-------- Recorded data

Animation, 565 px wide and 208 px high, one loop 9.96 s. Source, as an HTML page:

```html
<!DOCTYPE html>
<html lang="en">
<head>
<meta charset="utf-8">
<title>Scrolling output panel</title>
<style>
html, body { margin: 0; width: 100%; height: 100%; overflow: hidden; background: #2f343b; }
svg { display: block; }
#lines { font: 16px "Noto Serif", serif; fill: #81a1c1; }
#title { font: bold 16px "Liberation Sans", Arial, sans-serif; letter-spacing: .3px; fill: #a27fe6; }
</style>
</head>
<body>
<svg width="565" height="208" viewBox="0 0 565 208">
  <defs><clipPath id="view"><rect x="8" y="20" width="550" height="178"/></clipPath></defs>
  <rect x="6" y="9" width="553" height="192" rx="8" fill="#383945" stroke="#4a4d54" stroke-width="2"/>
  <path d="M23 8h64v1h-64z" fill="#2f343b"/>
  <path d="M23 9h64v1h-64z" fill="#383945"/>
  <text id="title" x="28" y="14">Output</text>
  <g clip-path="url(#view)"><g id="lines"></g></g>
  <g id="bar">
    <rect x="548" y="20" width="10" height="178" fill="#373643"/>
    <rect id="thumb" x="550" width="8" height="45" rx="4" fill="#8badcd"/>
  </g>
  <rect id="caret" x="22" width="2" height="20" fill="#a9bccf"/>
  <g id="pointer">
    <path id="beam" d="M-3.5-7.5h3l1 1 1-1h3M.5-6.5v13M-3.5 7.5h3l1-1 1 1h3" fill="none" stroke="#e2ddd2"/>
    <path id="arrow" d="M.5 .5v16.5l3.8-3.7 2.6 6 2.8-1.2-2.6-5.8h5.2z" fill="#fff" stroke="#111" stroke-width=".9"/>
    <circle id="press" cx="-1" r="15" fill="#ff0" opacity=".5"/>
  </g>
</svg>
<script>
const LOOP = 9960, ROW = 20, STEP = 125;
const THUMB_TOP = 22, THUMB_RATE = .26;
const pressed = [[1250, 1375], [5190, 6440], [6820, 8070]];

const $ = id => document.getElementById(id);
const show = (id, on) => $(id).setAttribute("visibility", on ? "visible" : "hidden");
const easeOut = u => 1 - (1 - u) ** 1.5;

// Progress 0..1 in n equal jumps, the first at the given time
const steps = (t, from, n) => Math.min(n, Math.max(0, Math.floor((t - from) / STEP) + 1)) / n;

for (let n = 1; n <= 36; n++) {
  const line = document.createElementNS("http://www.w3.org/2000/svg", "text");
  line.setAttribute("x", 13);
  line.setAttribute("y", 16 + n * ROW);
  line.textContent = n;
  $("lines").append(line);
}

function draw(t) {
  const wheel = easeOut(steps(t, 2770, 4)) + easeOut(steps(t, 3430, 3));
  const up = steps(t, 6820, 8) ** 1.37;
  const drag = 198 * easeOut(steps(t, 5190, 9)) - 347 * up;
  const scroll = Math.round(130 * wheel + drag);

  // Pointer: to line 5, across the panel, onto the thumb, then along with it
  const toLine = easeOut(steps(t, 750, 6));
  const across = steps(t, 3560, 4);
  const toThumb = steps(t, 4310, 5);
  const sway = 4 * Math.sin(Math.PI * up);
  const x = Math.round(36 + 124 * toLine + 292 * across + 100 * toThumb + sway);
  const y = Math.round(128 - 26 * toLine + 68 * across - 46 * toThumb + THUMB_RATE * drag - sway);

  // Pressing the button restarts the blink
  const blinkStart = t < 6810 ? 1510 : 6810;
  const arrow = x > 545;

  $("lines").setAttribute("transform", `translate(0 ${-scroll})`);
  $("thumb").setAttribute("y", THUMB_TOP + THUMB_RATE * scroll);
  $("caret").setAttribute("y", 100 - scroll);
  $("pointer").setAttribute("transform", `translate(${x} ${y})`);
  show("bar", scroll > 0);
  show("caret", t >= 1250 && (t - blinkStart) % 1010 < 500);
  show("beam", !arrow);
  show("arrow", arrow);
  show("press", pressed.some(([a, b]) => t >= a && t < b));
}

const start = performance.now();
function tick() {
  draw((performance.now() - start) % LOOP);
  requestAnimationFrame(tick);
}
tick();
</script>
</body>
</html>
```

----------------
-------- Recorded data

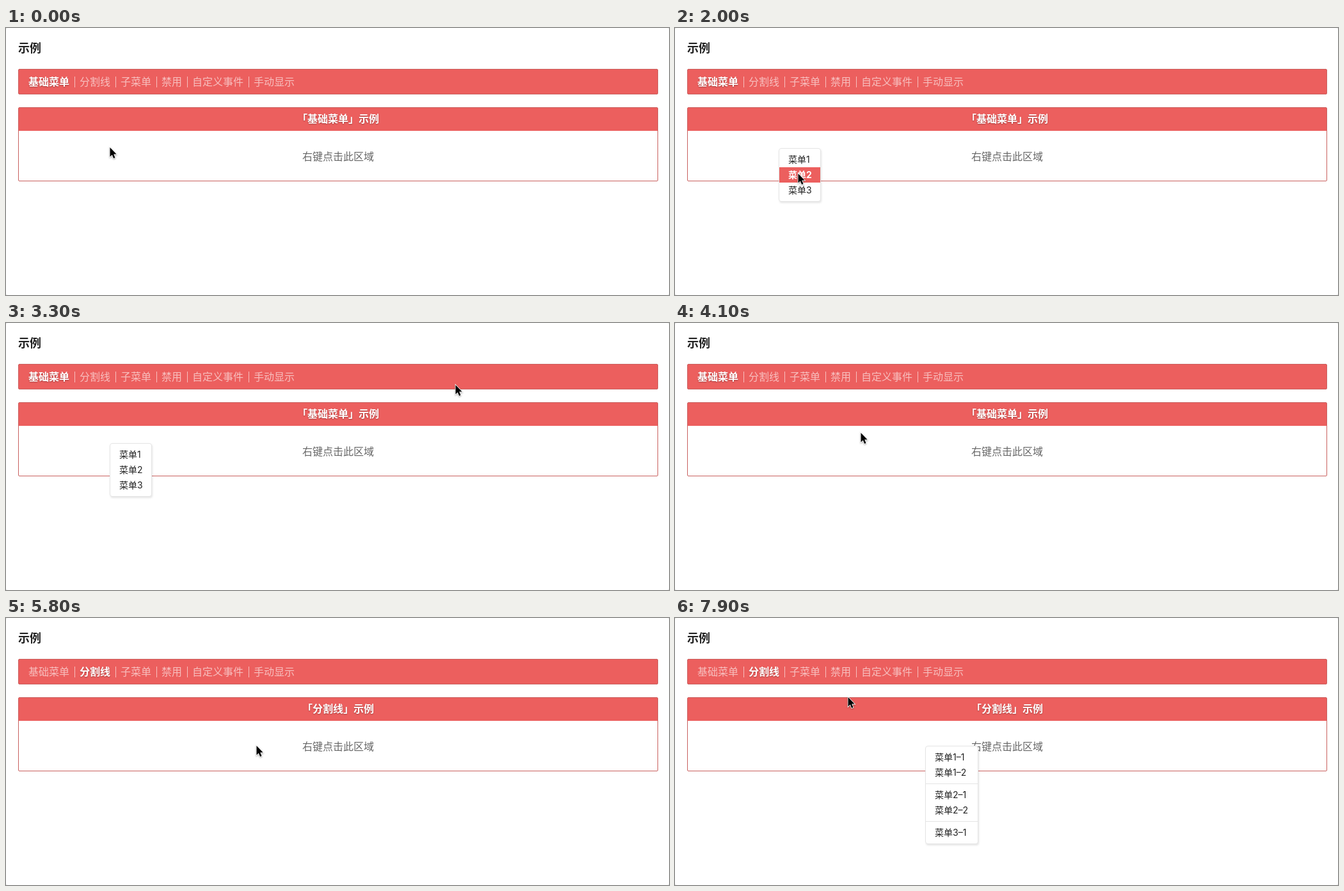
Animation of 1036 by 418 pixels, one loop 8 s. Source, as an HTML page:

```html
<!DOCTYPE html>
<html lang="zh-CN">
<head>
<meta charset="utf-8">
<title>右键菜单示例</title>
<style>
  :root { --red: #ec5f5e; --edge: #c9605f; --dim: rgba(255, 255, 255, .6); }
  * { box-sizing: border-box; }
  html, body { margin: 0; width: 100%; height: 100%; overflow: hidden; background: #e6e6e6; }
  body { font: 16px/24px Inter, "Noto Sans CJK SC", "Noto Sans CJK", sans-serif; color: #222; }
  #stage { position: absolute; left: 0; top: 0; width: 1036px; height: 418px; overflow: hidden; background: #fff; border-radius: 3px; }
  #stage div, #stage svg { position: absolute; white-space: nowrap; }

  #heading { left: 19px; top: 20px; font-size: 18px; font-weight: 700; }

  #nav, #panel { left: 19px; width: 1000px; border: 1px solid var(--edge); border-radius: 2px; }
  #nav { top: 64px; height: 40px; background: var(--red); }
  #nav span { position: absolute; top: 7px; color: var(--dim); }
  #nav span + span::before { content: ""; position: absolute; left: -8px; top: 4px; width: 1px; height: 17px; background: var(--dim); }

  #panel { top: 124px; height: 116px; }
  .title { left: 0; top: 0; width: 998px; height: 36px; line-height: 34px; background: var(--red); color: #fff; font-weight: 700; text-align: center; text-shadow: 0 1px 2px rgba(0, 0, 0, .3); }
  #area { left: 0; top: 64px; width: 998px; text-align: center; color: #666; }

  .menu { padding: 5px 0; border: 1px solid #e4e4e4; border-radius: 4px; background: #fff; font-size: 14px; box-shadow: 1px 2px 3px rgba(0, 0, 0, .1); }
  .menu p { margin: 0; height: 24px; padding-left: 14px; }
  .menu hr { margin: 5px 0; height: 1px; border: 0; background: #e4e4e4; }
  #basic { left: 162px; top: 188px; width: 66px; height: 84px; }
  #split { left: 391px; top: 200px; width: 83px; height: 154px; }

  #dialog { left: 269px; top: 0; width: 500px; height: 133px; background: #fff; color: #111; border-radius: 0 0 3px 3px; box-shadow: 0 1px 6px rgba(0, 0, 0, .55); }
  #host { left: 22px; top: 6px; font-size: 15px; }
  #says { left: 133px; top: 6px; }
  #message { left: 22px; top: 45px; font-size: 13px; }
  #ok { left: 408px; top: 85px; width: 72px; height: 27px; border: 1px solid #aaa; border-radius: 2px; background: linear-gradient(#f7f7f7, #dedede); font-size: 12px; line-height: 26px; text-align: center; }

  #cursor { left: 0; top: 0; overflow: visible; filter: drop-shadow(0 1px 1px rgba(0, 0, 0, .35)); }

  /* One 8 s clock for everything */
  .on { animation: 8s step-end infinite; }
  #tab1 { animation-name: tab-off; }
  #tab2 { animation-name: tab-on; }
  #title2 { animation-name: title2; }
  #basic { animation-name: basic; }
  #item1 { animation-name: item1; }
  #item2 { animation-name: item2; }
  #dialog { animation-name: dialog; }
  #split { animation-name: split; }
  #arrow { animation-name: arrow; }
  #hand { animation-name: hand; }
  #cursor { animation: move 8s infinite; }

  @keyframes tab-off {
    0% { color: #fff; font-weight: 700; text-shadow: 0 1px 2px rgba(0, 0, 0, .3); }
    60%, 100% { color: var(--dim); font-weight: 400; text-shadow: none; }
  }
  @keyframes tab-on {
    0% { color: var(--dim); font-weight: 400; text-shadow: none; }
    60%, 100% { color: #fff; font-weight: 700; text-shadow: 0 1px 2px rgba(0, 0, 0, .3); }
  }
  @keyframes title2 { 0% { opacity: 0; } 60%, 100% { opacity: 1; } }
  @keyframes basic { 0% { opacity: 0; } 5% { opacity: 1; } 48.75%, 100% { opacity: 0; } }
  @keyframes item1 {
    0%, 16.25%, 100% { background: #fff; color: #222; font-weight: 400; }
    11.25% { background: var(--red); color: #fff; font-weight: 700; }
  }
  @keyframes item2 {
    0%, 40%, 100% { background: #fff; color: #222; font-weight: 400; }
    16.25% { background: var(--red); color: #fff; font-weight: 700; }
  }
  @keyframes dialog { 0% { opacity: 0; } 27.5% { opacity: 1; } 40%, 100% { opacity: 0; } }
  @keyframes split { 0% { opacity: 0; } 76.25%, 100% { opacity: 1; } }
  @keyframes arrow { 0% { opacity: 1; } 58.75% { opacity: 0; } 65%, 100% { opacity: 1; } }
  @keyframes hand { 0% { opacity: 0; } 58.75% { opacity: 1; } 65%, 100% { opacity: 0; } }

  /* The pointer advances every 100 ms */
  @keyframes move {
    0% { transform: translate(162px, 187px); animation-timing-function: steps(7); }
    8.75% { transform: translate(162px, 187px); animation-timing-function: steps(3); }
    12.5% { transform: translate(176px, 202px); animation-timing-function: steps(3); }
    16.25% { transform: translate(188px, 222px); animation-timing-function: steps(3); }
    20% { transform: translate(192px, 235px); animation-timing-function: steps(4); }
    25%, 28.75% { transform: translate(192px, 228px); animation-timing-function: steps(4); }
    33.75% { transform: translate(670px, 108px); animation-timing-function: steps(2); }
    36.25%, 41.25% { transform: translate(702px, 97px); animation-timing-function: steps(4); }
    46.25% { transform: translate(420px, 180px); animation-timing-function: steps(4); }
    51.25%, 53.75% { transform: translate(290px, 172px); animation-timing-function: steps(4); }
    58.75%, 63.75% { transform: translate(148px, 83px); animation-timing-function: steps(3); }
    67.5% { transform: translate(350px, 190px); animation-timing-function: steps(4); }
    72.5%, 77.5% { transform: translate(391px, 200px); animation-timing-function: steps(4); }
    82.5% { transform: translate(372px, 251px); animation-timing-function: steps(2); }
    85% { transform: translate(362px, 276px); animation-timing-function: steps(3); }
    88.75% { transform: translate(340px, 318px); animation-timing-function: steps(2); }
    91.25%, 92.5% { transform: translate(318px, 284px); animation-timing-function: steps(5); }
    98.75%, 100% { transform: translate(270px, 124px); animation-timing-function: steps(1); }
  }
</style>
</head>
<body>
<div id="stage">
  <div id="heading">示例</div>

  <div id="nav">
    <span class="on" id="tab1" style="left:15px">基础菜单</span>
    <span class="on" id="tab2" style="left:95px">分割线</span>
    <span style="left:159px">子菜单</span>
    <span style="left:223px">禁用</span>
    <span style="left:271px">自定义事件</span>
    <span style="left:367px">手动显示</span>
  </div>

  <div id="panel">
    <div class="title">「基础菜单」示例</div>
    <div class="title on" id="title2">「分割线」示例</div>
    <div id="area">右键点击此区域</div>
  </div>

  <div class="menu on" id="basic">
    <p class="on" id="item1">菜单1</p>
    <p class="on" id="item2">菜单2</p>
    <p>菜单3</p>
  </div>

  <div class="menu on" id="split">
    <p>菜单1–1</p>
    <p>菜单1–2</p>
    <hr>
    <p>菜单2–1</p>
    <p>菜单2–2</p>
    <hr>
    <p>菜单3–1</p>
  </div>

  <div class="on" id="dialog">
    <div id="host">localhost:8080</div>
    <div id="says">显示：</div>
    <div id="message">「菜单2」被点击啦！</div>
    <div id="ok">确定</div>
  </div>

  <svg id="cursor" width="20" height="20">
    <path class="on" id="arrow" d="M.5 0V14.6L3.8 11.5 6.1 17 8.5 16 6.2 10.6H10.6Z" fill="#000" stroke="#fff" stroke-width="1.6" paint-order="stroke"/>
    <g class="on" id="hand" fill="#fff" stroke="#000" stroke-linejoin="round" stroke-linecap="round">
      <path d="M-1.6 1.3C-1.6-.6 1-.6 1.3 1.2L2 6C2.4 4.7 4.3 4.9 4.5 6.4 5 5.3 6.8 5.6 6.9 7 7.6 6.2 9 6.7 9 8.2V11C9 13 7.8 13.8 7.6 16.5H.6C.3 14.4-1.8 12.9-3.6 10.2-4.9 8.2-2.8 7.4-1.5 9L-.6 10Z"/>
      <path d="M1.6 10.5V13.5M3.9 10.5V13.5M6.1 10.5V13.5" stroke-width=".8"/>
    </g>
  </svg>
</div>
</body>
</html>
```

----------------

> **Aim of the task**:
In the records above, tally the lines where the word "panel" appears, and give the number and nothing else.

> **Written response**:
5